There used to be a big name in radio, a guy called Paul Harvey, who would relate a story of some bizarre, usually abhorrent behavior in a foreign culture, and tag the story with the line "It's not one world." That was his code for saying white, Protestant, American culture was different and inherently better. Saner, logical, and just simply right.
In fact, it is, in so many ways, one world today. We've long lived in a universal Coca Cola and Levis world, but it goes so far beyond that now the sheer universality becomes boggling. For example:
- Eating nachos in an Irish pub in Brussels
- Watching "Jaws" on TV with Dutch subtitles
- Following up nachos in Brussels with an Asian noodle dish served by an Irish girl in Brugges, in a bar with a Hindu theme
- Meeting Mohammed on the TGV, a young man with Lebanese/Greek Cypriot parents who grew up in Kuwait and completed a degree in finance at Michigan and is now in a graduate program in London, and was on his way to celebrate in Amsterdam
- Seeing little rural homes in Belgium from the train with their satellite dishes, junk cars and clutter of plastic kid's toys in the yard, and it all could have been Tennessee or Sheboygan or Fresno just the same
- College girls on the train talking about One Tree Hill and How I Met Your Mother and half a dozen other American TV shows
- European cats are just as indifferent as American cats
That said, there are lots of little things that are different in this part of Europe:
- The Red Light windows of Amsterdam as neighbors to a pre-school and a renaissance church
- People in coffeeshops rolling ginormous joints at 10am
- Everyone speaking three or four languages comfortably
- Getting a decent glass of wine for $4 everywhere
- Intelligent grafitti
- "MFA Angst!"
- "Life's what you make it!"

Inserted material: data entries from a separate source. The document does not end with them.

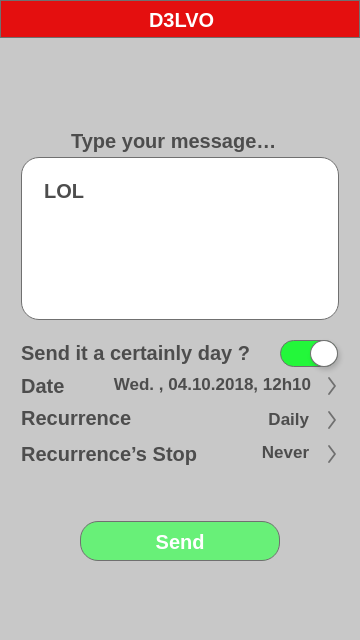
<!DOCTYPE html>
<html lang="en">
<head>
<meta charset="utf-8">
<title>D3LVO</title>
<style>
  :root {
    --page: #c8c8c8;
    --bar: #e40f0f;
    --ink: #4d4d4d;
    --line: #707070;
    --paper: #ffffff;
    --switch-on: #23f73a;
    --action: #68f078;
  }
  * { box-sizing: border-box; margin: 0; padding: 0; }
  html, body { width: 360px; height: 640px; overflow: hidden; }
  body {
    display: flex;
    flex-direction: column;
    background: var(--page);
    color: var(--ink);
    font: bold 20px/24px "Liberation Sans", Arial, sans-serif;
    white-space: nowrap;
  }
  .app-bar {
    height: 38px;
    padding: 2px 0 0 3px;
    display: flex;
    align-items: center;
    justify-content: center;
    background: var(--bar);
    border: 1px solid var(--line);
    color: var(--paper);
  }
  .app-bar h1 { font-size: 20px; }
  .compose { padding: 91px 21px 0; }
  .compose h2 { font-size: 20px; padding-left: 50px; }
  .message {
    height: 163px;
    margin-top: 4px;
    padding: 21px 22px;
    background: var(--paper);
    border: 1px solid var(--line);
    border-radius: 18px;
  }
  .settings { padding: 16px 21px 0; list-style: none; }
  .setting { display: flex; align-items: center; justify-content: space-between; }
  .setting.day { height: 34px; }
  .setting.date { height: 32px; }
  .setting.recurrence { height: 34px; }
  .setting.stop { height: 36px; }
  .setting.recurrence .label { padding-bottom: 2px; }
  .value { display: flex; align-items: center; font-size: 17px; }
  .chevron { width: 10px; height: 20px; margin: 0 2px 0 18px; }
  .date .value span { margin: 0 -2px 3px 0; }
  .recurrence .value { padding-top: 2px; }
  .stop .value span { margin-bottom: 2px; }
  .switch {
    width: 58px;
    height: 27px;
    margin-right: 1px;
    display: flex;
    justify-content: flex-end;
    background: var(--switch-on);
    border: 1px solid var(--line);
    border-radius: 14px;
  }
  .knob {
    width: 28px;
    height: 27px;
    margin: -1px;
    background: var(--paper);
    border: 1px solid var(--line);
    border-radius: 50%;
    box-shadow: 2px 3px 5px rgba(0, 0, 0, .16);
  }
  .send {
    width: 200px;
    height: 40px;
    margin: 49px auto 0;
    padding-top: 2px;
    display: flex;
    align-items: center;
    justify-content: center;
    background: var(--action);
    border: 1px solid var(--line);
    border-radius: 18px;
    color: var(--paper);
    text-decoration: none;
  }
</style>
</head>
<body>
  <svg width="0" height="0" style="position:absolute" aria-hidden="true">
    <defs>
      <path id="chevron" d="M2 2 8 10 2 18" fill="none" stroke="#707070" stroke-width="1.8" stroke-linecap="round" stroke-linejoin="round"/>
    </defs>
  </svg>
  <header class="app-bar"><h1>D3LVO</h1></header>
  <section class="compose">
    <h2>Type your message…</h2>
    <p class="message">LOL</p>
  </section>
  <ul class="settings">
    <li class="setting day">
      <span class="label">Send it a certainly day ?</span>
      <span class="switch" role="img" aria-label="On"><span class="knob"></span></span>
    </li>
    <li class="setting date">
      <span class="label">Date</span>
      <span class="value"><span>Wed. , 04.10.2018, 12h10</span><svg class="chevron" viewBox="0 0 10 20" aria-hidden="true"><use href="#chevron"/></svg></span>
    </li>
    <li class="setting recurrence">
      <span class="label">Recurrence</span>
      <span class="value"><span>Daily</span><svg class="chevron" viewBox="0 0 10 20" aria-hidden="true"><use href="#chevron"/></svg></span>
    </li>
    <li class="setting stop">
      <span class="label">Recurrence’s Stop</span>
      <span class="value"><span>Never</span><svg class="chevron" viewBox="0 0 10 20" aria-hidden="true"><use href="#chevron"/></svg></span>
    </li>
  </ul>
  <a class="send" href="#">Send</a>
</body>
</html>
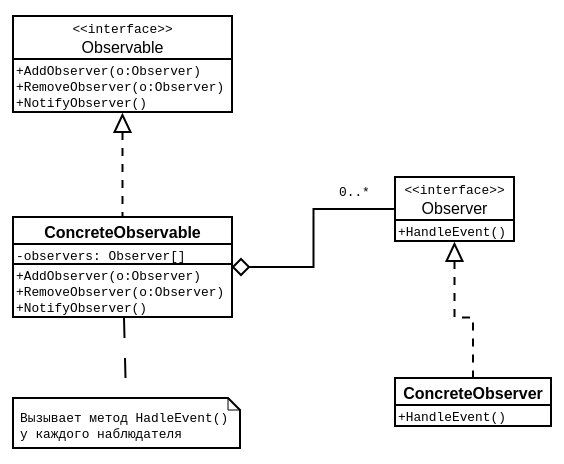
<!DOCTYPE html>
<html lang="ru">
<head>
<meta charset="utf-8">
<title>Observer: диаграмма классов</title>
<style>
:root {
  --ink: #000;
  --paper: #fff;
  --mono: "Liberation Mono", monospace;
  --sans: "Liberation Sans", sans-serif;
}
* { box-sizing: border-box; margin: 0; padding: 0; }
html, body { width: 564px; height: 464px; overflow: hidden; background: var(--paper); }
.diagram {
  position: relative;
  width: 564px;
  height: 464px;
  overflow: hidden;
  color: var(--ink);
  font: 12.85px/16px var(--mono);
  white-space: nowrap;
}
.connectors {
  position: absolute;
  inset: 0;
  fill: none;
  stroke: var(--ink);
  stroke-width: 2;
}
.connectors .solid-fill { fill: var(--paper); }
.class-box {
  position: absolute;
  display: flex;
  flex-direction: column;
  border: 2px solid var(--ink);
  background: var(--paper);
}
.class-box header {
  height: 44px;
  padding-top: 5px;
  border-bottom: 2px solid var(--ink);
  text-align: center;
}
.class-box h2 { font: 400 16px/20px var(--sans); }
.concrete header { height: 28px; }
.concrete h2 { font-weight: 700; }
.members { list-style: none; padding: 4px 0 0 2px; }
.attributes { height: 20px; border-bottom: 2px solid var(--ink); }
.observable { left: 12px; top: 15px; width: 221px; height: 98px; }
.concrete-observable { left: 12px; top: 216px; width: 221px; height: 102px; }
.observer { left: 394px; top: 176px; width: 121px; height: 66px; }
.concrete-observer { left: 394px; top: 377px; width: 158px; height: 50px; }
.multiplicity { position: absolute; left: 339px; top: 185px; }
.note { position: absolute; left: 20px; top: 411px; }
</style>
</head>
<body>
<main class="diagram">
  <svg class="connectors" width="564" height="464" viewBox="0 0 564 464" aria-hidden="true">
    <defs>
      <path id="inherit-arrow" d="M0 0L-8 17H8Z"/>
    </defs>
    <g class="realizations">
      <path d="M122.5 132V217" stroke-dasharray="8"/>
      <use href="#inherit-arrow" x="122.5" y="115" class="solid-fill"/>
      <path d="M454.5 261V317.5H473V378" stroke-dasharray="8"/>
      <use href="#inherit-arrow" x="454.5" y="244" class="solid-fill"/>
    </g>
    <g class="aggregation">
      <path d="M249 267H313.5V209H395"/>
      <polygon class="solid-fill" points="233,267 241,259 249,267 241,275"/>
    </g>
    <path class="note-anchor" d="M124 318L126 398" stroke-dasharray="20"/>
    <g class="note-shape">
      <polygon class="solid-fill" points="13,398 228,398 240,410 240,448 13,448"/>
      <path d="M228 398V410H240" stroke-width="1"/>
    </g>
  </svg>

  <section class="class-box observable">
    <header><p>&lt;&lt;interface&gt;&gt;</p><h2>Observable</h2></header>
    <ul class="members">
      <li>+AddObserver(o:Observer)</li>
      <li>+RemoveObserver(o:Observer)</li>
      <li>+NotifyObserver()</li>
    </ul>
  </section>

  <section class="class-box concrete concrete-observable">
    <header><h2>ConcreteObservable</h2></header>
    <ul class="members attributes">
      <li>-observers: Observer[]</li>
    </ul>
    <ul class="members">
      <li>+AddObserver(o:Observer)</li>
      <li>+RemoveObserver(o:Observer)</li>
      <li>+NotifyObserver()</li>
    </ul>
  </section>

  <section class="class-box observer">
    <header><p>&lt;&lt;interface&gt;&gt;</p><h2>Observer</h2></header>
    <ul class="members">
      <li>+HandleEvent()</li>
    </ul>
  </section>

  <section class="class-box concrete concrete-observer">
    <header><h2>ConcreteObserver</h2></header>
    <ul class="members">
      <li>+HandleEvent()</li>
    </ul>
  </section>

  <p class="multiplicity">0..*</p>
  <p class="note">Вызывает метод HadleEvent()<br>у каждого наблюдателя</p>
</main>
</body>
</html>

- "Believe life, not God"
- "You're not Icarus, you'll make it."
So in the end, it's not a matter of better or worse, it's just that it's just one world.